Exercise prompt:
Word for word, restate the data that follows, omitting the images.

Provided information:
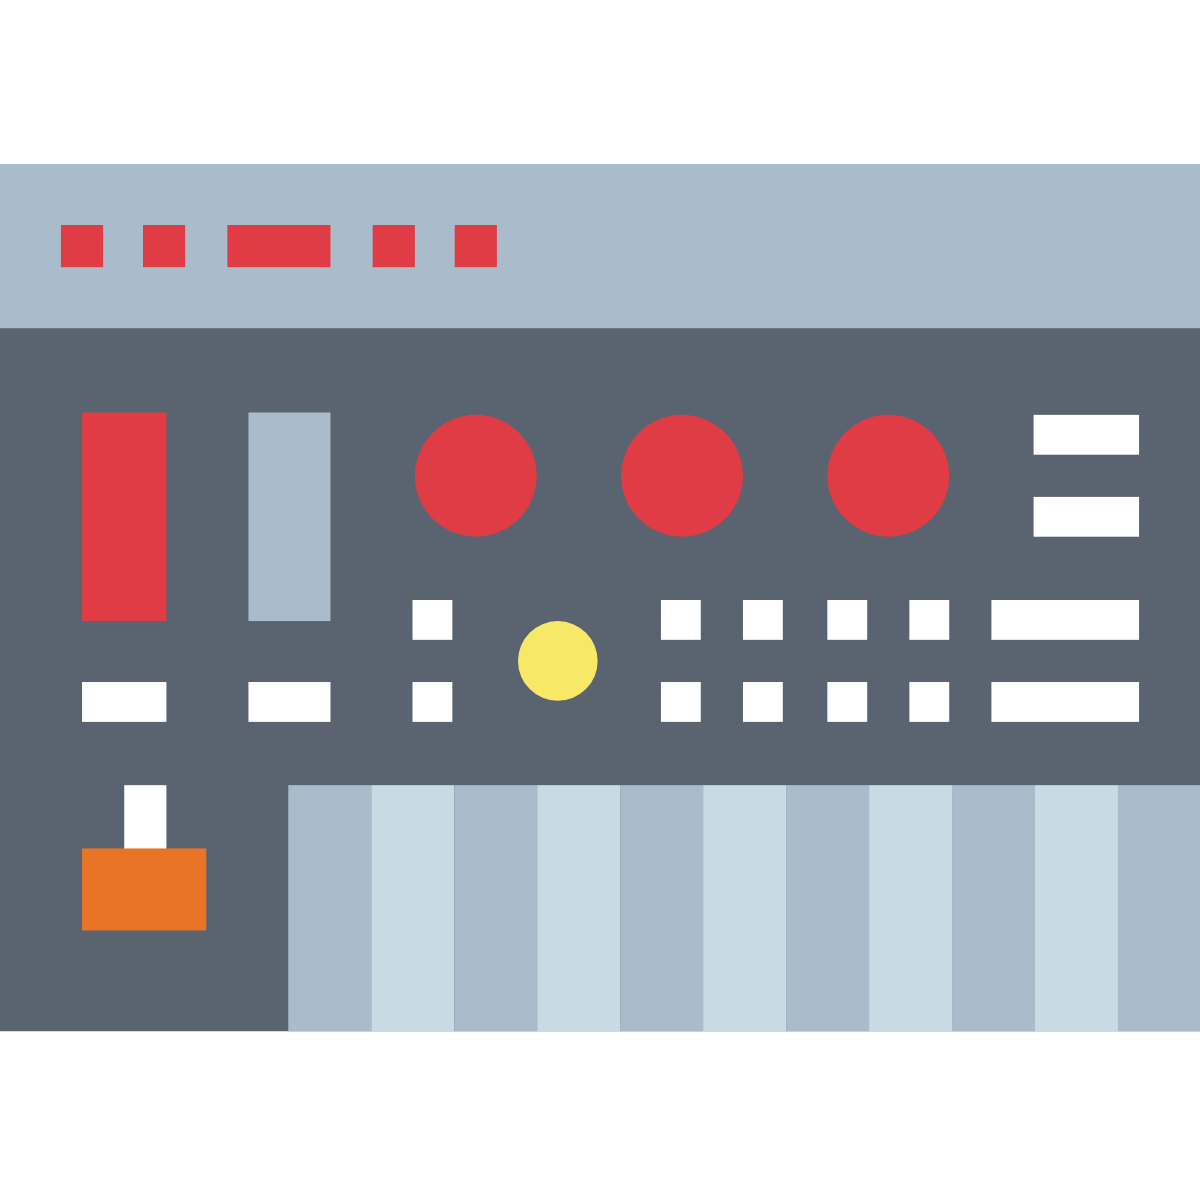
<!DOCTYPE html>
<html lang="en">
<head>
<meta charset="utf-8">
<title>Synthesizer</title>
<link rel="stylesheet" href="https://fonts.googleapis.com/css2?family=Inter&display=swap">
<style>
  :root {
    --panel-top: #aabccb;
    --panel-body: #5a6470;
    --accent-red: #df3c45;
    --accent-yellow: #f8e868;
    --accent-orange: #ea7425;
    --key-dark: #aabccb;
    --key-light: #c8dbe5;
    --white: #ffffff;
  }
  html, body {
    margin: 0;
    width: 1200px;
    height: 1200px;
    overflow: hidden;
    background: var(--white);
    font-family: "Inter", sans-serif;
  }
  .synth { display: block; width: 1200px; height: 1200px; }
  .top-panel { fill: var(--panel-top); }
  .body-panel { fill: var(--panel-body); }
  .red { fill: var(--accent-red); }
  .light { fill: var(--panel-top); }
  .white { fill: var(--white); }
  .yellow { fill: var(--accent-yellow); }
  .orange { fill: var(--accent-orange); }
  .key-dark { fill: var(--key-dark); }
  .key-light { fill: var(--key-light); }
</style>
</head>
<body>
<svg class="synth" viewBox="0 0 512 512" role="img" aria-label="Synthesizer with knobs, sliders and keyboard">
  <defs>
    <rect id="button" width="17" height="17"/>
    <rect id="wide-bar" width="63" height="17"/>
    <circle id="knob" r="26"/>
    <g id="key-pair">
      <rect class="key-dark" width="35.4" height="105"/>
      <rect class="key-light" x="35.4" width="35.4" height="105"/>
    </g>
  </defs>

  <rect class="top-panel" x="0" y="70" width="512" height="70"/>
  <rect class="body-panel" x="0" y="140" width="512" height="300"/>

  <g class="red" id="indicator-lights">
    <rect x="26" y="96" width="18" height="18"/>
    <rect x="61" y="96" width="18" height="18"/>
    <rect x="97" y="96" width="44" height="18"/>
    <rect x="159" y="96" width="18" height="18"/>
    <rect x="194" y="96" width="18" height="18"/>
  </g>

  <g id="sliders">
    <rect class="red" x="35" y="176" width="36" height="89"/>
    <rect class="light" x="106" y="176" width="35" height="89"/>
    <rect class="white" x="35" y="291" width="36" height="17"/>
    <rect class="white" x="106" y="291" width="35" height="17"/>
  </g>

  <g class="red" id="knobs">
    <use href="#knob" x="203" y="203"/>
    <use href="#knob" x="291" y="203"/>
    <use href="#knob" x="379" y="203"/>
  </g>

  <g class="white" id="controls">
    <rect x="441" y="177" width="45" height="17"/>
    <rect x="441" y="212" width="45" height="17"/>
    <use href="#button" x="176" y="256"/>
    <use href="#button" x="282" y="256"/>
    <use href="#button" x="317" y="256"/>
    <use href="#button" x="353" y="256"/>
    <use href="#button" x="388" y="256"/>
    <use href="#wide-bar" x="423" y="256"/>
    <use href="#button" x="176" y="291"/>
    <use href="#button" x="282" y="291"/>
    <use href="#button" x="317" y="291"/>
    <use href="#button" x="353" y="291"/>
    <use href="#button" x="388" y="291"/>
    <use href="#wide-bar" x="423" y="291"/>
  </g>

  <circle class="yellow" cx="238" cy="282" r="17"/>

  <g id="pitch-lever">
    <rect class="white" x="53" y="335" width="18" height="28"/>
    <rect class="orange" x="35" y="362" width="53" height="35"/>
  </g>

  <g id="keyboard">
    <use href="#key-pair" x="123" y="335"/>
    <use href="#key-pair" x="193.8" y="335"/>
    <use href="#key-pair" x="264.6" y="335"/>
    <use href="#key-pair" x="335.4" y="335"/>
    <use href="#key-pair" x="406.2" y="335"/>
    <rect class="key-dark" x="477" y="335" width="35" height="105"/>
  </g>
</svg>
</body>
</html>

Solution for this exercise:
<!DOCTYPE html>
<html lang="en">
<head>
<meta charset="utf-8">
<title>Synthesizer</title>
<link rel="stylesheet" href="https://fonts.googleapis.com/css2?family=Inter&display=swap">
<style>
  :root {
    --panel-top: #aabccb;
    --panel-body: #5a6470;
    --accent-red: #df3c45;
    --accent-yellow: #f8e868;
    --accent-orange: #ea7425;
    --key-dark: #aabccb;
    --key-light: #c8dbe5;
    --white: #ffffff;
  }
  html, body {
    margin: 0;
    width: 1200px;
    height: 1200px;
    overflow: hidden;
    background: var(--white);
    font-family: "Inter", sans-serif;
  }
  .synth { display: block; width: 1200px; height: 1200px; }
  .top-panel { fill: var(--panel-top); }
  .body-panel { fill: var(--panel-body); }
  .red { fill: var(--accent-red); }
  .light { fill: var(--panel-top); }
  .white { fill: var(--white); }
  .yellow { fill: var(--accent-yellow); }
  .orange { fill: var(--accent-orange); }
  .key-dark { fill: var(--key-dark); }
  .key-light { fill: var(--key-light); }
</style>
</head>
<body>
<svg class="synth" viewBox="0 0 512 512" role="img" aria-label="Synthesizer with knobs, sliders and keyboard">
  <defs>
    <rect id="button" width="17" height="17"/>
    <rect id="wide-bar" width="63" height="17"/>
    <circle id="knob" r="26"/>
    <g id="key-pair">
      <rect class="key-dark" width="35.4" height="105"/>
      <rect class="key-light" x="35.4" width="35.4" height="105"/>
    </g>
  </defs>

  <rect class="top-panel" x="0" y="70" width="512" height="70"/>
  <rect class="body-panel" x="0" y="140" width="512" height="300"/>

  <g class="red" id="indicator-lights">
    <rect x="26" y="96" width="18" height="18"/>
    <rect x="61" y="96" width="18" height="18"/>
    <rect x="97" y="96" width="44" height="18"/>
    <rect x="159" y="96" width="18" height="18"/>
    <rect x="194" y="96" width="18" height="18"/>
  </g>

  <g id="sliders">
    <rect class="red" x="35" y="176" width="36" height="89"/>
    <rect class="light" x="106" y="176" width="35" height="89"/>
    <rect class="white" x="35" y="291" width="36" height="17"/>
    <rect class="white" x="106" y="291" width="35" height="17"/>
  </g>

  <g class="red" id="knobs">
    <use href="#knob" x="203" y="203"/>
    <use href="#knob" x="291" y="203"/>
    <use href="#knob" x="379" y="203"/>
  </g>

  <g class="white" id="controls">
    <rect x="441" y="177" width="45" height="17"/>
    <rect x="441" y="212" width="45" height="17"/>
    <use href="#button" x="176" y="256"/>
    <use href="#button" x="282" y="256"/>
    <use href="#button" x="317" y="256"/>
    <use href="#button" x="353" y="256"/>
    <use href="#button" x="388" y="256"/>
    <use href="#wide-bar" x="423" y="256"/>
    <use href="#button" x="176" y="291"/>
    <use href="#button" x="282" y="291"/>
    <use href="#button" x="317" y="291"/>
    <use href="#button" x="353" y="291"/>
    <use href="#button" x="388" y="291"/>
    <use href="#wide-bar" x="423" y="291"/>
  </g>

  <circle class="yellow" cx="238" cy="282" r="17"/>

  <g id="pitch-lever">
    <rect class="white" x="53" y="335" width="18" height="28"/>
    <rect class="orange" x="35" y="362" width="53" height="35"/>
  </g>

  <g id="keyboard">
    <use href="#key-pair" x="123" y="335"/>
    <use href="#key-pair" x="193.8" y="335"/>
    <use href="#key-pair" x="264.6" y="335"/>
    <use href="#key-pair" x="335.4" y="335"/>
    <use href="#key-pair" x="406.2" y="335"/>
    <rect class="key-dark" x="477" y="335" width="35" height="105"/>
  </g>
</svg>
</body>
</html>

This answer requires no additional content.